Plain-text document sources
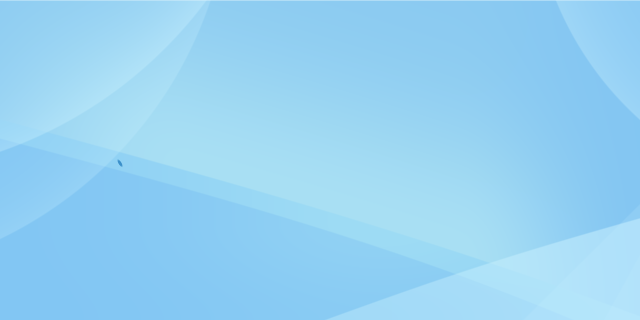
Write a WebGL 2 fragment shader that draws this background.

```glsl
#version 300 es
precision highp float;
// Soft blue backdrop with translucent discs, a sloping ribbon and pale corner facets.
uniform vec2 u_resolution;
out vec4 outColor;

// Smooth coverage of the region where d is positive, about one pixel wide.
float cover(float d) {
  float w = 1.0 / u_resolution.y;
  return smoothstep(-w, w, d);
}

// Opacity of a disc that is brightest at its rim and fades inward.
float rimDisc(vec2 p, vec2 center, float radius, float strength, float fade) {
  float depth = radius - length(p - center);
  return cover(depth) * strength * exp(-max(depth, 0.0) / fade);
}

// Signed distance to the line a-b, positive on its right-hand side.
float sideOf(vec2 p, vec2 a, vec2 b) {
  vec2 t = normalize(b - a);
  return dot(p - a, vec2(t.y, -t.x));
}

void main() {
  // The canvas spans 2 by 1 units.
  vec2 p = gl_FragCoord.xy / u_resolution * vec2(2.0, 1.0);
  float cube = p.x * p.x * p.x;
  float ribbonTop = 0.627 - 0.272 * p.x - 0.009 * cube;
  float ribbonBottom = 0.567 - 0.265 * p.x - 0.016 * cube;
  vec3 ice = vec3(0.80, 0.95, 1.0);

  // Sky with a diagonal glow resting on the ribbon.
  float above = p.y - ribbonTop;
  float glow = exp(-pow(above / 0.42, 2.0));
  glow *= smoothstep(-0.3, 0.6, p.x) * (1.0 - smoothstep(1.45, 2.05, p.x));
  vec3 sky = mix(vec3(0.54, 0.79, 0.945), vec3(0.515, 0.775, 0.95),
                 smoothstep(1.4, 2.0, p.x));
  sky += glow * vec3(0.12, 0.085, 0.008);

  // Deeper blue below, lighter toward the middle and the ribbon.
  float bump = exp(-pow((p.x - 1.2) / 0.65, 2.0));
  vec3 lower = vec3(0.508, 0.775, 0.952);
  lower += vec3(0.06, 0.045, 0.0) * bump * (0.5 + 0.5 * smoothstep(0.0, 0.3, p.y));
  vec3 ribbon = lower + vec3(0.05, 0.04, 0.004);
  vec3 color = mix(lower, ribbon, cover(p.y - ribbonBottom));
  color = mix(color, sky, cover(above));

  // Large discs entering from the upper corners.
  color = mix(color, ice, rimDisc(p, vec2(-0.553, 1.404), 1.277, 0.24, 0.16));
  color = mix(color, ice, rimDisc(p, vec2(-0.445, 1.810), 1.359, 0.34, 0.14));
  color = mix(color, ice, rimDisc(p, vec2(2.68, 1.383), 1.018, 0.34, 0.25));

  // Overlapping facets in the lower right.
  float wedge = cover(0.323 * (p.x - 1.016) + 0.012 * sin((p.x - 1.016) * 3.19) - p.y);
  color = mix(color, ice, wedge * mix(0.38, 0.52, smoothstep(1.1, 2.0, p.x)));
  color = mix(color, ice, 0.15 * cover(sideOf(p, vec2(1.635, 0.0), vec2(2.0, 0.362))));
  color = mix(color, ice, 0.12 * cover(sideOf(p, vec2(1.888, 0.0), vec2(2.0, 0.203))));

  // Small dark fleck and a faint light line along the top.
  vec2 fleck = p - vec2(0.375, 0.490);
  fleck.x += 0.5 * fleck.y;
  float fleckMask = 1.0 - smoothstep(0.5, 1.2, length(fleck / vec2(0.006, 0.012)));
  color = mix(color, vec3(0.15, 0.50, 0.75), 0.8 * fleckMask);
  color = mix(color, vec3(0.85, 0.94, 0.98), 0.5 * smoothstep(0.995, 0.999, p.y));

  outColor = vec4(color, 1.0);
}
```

▶ Exercise prompt
Find how many lines above include "smoothstep", then write only that count.

▶ Solution for this exercise
7